The dangerous elements of adventurous travel
Traveling near Iraq
After leaving China they traveled through the west of Iran and were only 12 kilometres from Iraq. The military presence there was very obvious, sometimes off in the distance, sometimes suddenly appearing near them. And yet they didn’t feel threatened.
Turkey refugee camps
Travelling through Turkey they were very close to refugee camps. They saw what was going on there, but fortunately they were not endangered in any way.
In Colombia they were warned about a particular road that was known as a drug highway, with a definite high level of danger. There was strong military presence on the road and again they didn’t encounter any problems.
In fact the place that they felt most unsafe was in the north of Mexico where drug running is rife and guns everywhere. As Lee said, riding your bike behind a truck where everybody has their guns pointed out of the truck is very unnerving. They lived to tell the tale!
How many summers do you have left?
Paul was recently asked “How do you come down from that?” They both feel that you really don’t ever come down from such an adventure. It changes you forever, and you never see things quite the same way.
Now they are on a mission to jam everything into the next 10 years. They feel that between the ages of 65 and 75 you really need to make a list of what you want to do. 65 to 70 they see as being the absolute crucial period for doing the big adventures and then from 70 to 75 doing the other things that you want to do. So of course I asked what they were going to do in their retirement
Covid-19 has stopped the O’Connors planned motorcycle adventure through Italy and Greece this year, so it may be rescheduled to 2021. They’re definitely planning a month riding through Africa and are looking forward to returning to the USA again because of the outstanding motorcycle routes. Walks in Tasmania are high on their agenda, and they’ve already purchased a camper and kayaks to enhance this next part of their very active life. There’s no stopping these adventurous travellers.

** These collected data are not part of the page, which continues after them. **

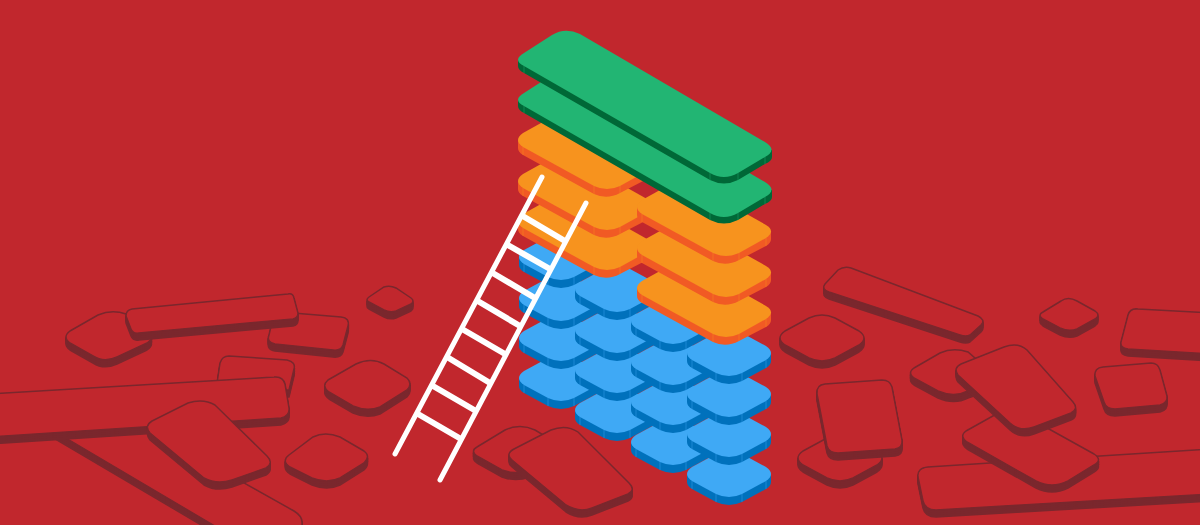
<!DOCTYPE html>
<html lang="en">
<head>
<meta charset="utf-8">
<title>Building blocks</title>
<style>
:root {
  --ground: #c1272d;
  --rubble-edge: #7a272d;
  --blue: #3fa9f5;
  --blue-side: #0071bc;
  --orange: #f7931e;
  --orange-side: #f15a24;
  --green: #22b573;
  --green-side: #006837;
  --ladder: #fff;
}
html, body { margin: 0; overflow: hidden; background: var(--ground); }
svg { display: block; width: 1200px; height: 525px; }
.rubble > * { fill: var(--ground); stroke: var(--rubble-edge); stroke-width: 1.5; filter: url(#thickness); }
.thickness { flood-color: var(--rubble-edge); }
.blue-top { fill: var(--blue); }
.blue-side { fill: var(--blue-side); }
.orange-top { fill: var(--orange); }
.orange-side { fill: var(--orange-side); }
.green-top { fill: var(--green); }
.green-side { fill: var(--green-side); }
.tick { fill: none; stroke-width: 0.7; opacity: 0.6; }
.blue-tick { stroke: var(--blue); }
.orange-tick { stroke: var(--orange); }
.green-tick { stroke: var(--green); }
.ladder { fill: none; stroke: var(--ladder); }
.rails { stroke-width: 5; stroke-linecap: round; }
.rungs { stroke-width: 6; }
</style>
</head>
<body>
<svg viewBox="0 0 1200 525" role="img" aria-label="A ladder leaning on a tower of stacked blocks, with scattered blocks around it">
  <defs>
    <filter id="thickness" x="-10%" y="-10%" width="120%" height="160%" color-interpolation-filters="sRGB">
      <feDropShadow class="thickness" dx="0" dy="2" stdDeviation="0"/>
      <feDropShadow class="thickness" dx="0" dy="2" stdDeviation="0"/>
      <feDropShadow class="thickness" dx="0" dy="3" stdDeviation="0"/>
    </filter>
    <path id="tile-face" d="M-37-7L-13-20Q0-26 13-20L37-7Q47 0 37 7L13 20Q0 26-13 20L-37 7Q-47 0-37-7Z"/>
    <g id="blue-tile">
      <path class="blue-side" d="M-42 0V8Q-42 12-37 15L-13 28Q0 34 13 28L37 15Q42 12 42 8V0Z"/>
      <use href="#tile-face" class="blue-top"/>
      <path class="tick blue-tick" d="M-37 7V15M-13 20V28M13 20V28M37 7V15"/>
    </g>
    <g id="blue-row">
      <use href="#blue-tile" x="561" y="378"/>
      <use href="#blue-tile" x="617" y="410"/>
      <use href="#blue-tile" x="673" y="442"/>
      <use href="#blue-tile" x="729" y="474"/>
    </g>
    <g id="orange-slab">
      <path class="orange-side" d="M-67-12V-4Q-67 0-62 3L9 42Q22 48 35 41L62 27Q67 24 67 20V12Z"/>
      <path class="orange-top" d="M-62-19L-35-34Q-22-40-9-34L62 6Q72 12 62 19L35 34Q22 40 9 34L-62-5Q-72-12-62-19Z"/>
      <path class="tick orange-tick" d="M-62-5V3M9 34V42M35 34V41M62 19V27"/>
    </g>
    <g id="orange-row">
      <use href="#orange-slab" x="585" y="233"/>
      <use href="#orange-slab" x="704" y="300"/>
    </g>
    <g id="green-plank">
      <path class="green-side" d="M518 60V66Q518 70 524 73L710 180Q724 187 738 180L765 164Q772 161 772 157V150Z"/>
      <path class="green-top" d="M524 53L552 35Q565 27 580 34L765 142Q778 150 765 157L738 173Q724 181 710 173L524 66Q512 60 524 53Z"/>
      <path class="tick green-tick" d="M524 66V73M710 173V180M738 173V180M765 157V164"/>
    </g>
  </defs>

  <rect width="1200" height="525" fill="var(--ground)"/>

  <g class="rubble" id="rubble-left">
    <path d="M70 331L98 315Q112 309 126 314L147 331Q156 337 147 343L117 357Q104 363 93 356L70 343Q62 337 70 331Z"/>
    <path d="M281 312L341 317Q350 318 348 326L343 345Q341 351 333 350L275 344Q266 342 269 335L273 318Q275 311 281 312Z"/>
    <path d="M132 309L288 294Q293 293 294 298L298 313Q298 318 293 319L139 333Q133 334 131 329L126 316Q126 310 132 309Z"/>
    <path d="M369 297L384 287Q390 285 396 288L411 298Q415 301 411 304L396 311Q390 313 384 310L369 302Q365 300 369 297Z"/>
    <path d="M229 356L287 360Q296 362 294 369L289 390H216L220 363Q222 356 229 356Z"/>
    <path d="M328 380L356 364Q371 357 384 364L407 378Q413 384 407 390L380 407Q367 412 353 406L329 392Q321 386 328 380Z"/>
    <path d="M52 430L230 535H302V522Q302 516 294 511L150 430Z"/>
    <path d="M-10 394L274 377Q283 376 285 384L289 408Q290 416 281 418L-10 437Z"/>
    <path d="M152 421L188 403Q203 398 215 405L267 456Q274 463 266 468L232 480Q217 485 204 478L150 433Q144 426 152 421Z"/>
    <path d="M289 455L313 437Q325 431 340 437L364 451Q371 456 364 463L340 478Q327 484 312 478L290 467Q281 461 289 455Z"/>
    <path d="M477 447L505 430Q520 423 535 430L560 445L530 470Q515 475 502 470L477 456Q470 451 477 447Z"/>
    <path d="M514 449L551 430Q566 424 578 432L629 483Q636 490 628 494L592 508Q579 513 566 505L512 460Q505 454 514 449Z"/>
  </g>

  <g class="rubble" id="rubble-right">
    <path d="M825 284L838 270Q844 266 851 268L978 316Q986 320 981 325L970 335Q966 337 960 335L829 292Q821 289 825 284Z"/>
    <use href="#tile-face" x="822" y="338"/>
    <path d="M1043 312L1061 301Q1068 296 1077 301L1095 311Q1101 315 1095 319L1077 329Q1069 332 1060 328L1043 319Q1037 315 1043 312Z"/>
    <path d="M1210 313L1138 309Q1130 308 1128 315L1121 342Q1120 348 1128 349L1210 354Z"/>
    <path d="M1103 367L1151 363Q1158 363 1160 370L1167 396Q1168 403 1160 405L1115 409Q1106 409 1104 402L1095 376Q1094 368 1103 367Z"/>
    <path d="M1210 449L928 467Q917 468 918 477L923 501Q925 510 936 510L1210 494Z"/>
    <path d="M966 431L1000 412Q1010 409 1022 414L1094 454Q1103 460 1094 465L1068 481Q1052 489 1036 481L967 442Q959 436 966 431Z"/>
    <path d="M914 368L940 353Q953 347 968 352L1000 380L968 391Q954 398 938 391L914 378Q907 373 914 368Z"/>
    <path d="M961 364L1004 347Q1018 342 1027 350L1073 402Q1079 409 1071 413L1034 427Q1020 432 1010 423L958 375Q953 368 961 364Z"/>
    <use href="#tile-face" x="840" y="458"/>
    <path d="M825 384L882 380Q890 380 892 387L902 440Q903 448 895 449L838 453Q829 453 827 446L817 394Q816 385 825 384Z"/>
  </g>

  <g id="tower">
    <use href="#blue-row"/>
    <use href="#blue-row" y="-40"/>
    <use href="#blue-row" y="-80"/>
    <use href="#blue-row" y="-121"/>
    <use href="#orange-row"/>
    <use href="#orange-row" y="-40"/>
    <use href="#orange-row" y="-81"/>
    <use href="#green-plank" y="40"/>
    <use href="#green-plank"/>
  </g>

  <g class="ladder">
    <path class="rungs" d="M521 215L565 241M506 244L550 269M491 272L535 298M476 300L520 326M462 329L505 354M447 357L490 383M433 386L476 411M418 414L461 439"/>
    <path class="rails" d="M542 177L395 454M586 203L440 480"/>
  </g>
</svg>
</body>
</html>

Paul and Lee enjoy speaking for clubs and events, often taking their bikes along as props. Don’t hesitate to contact them if this would interest your group. You can message Lee on 0411 692 788.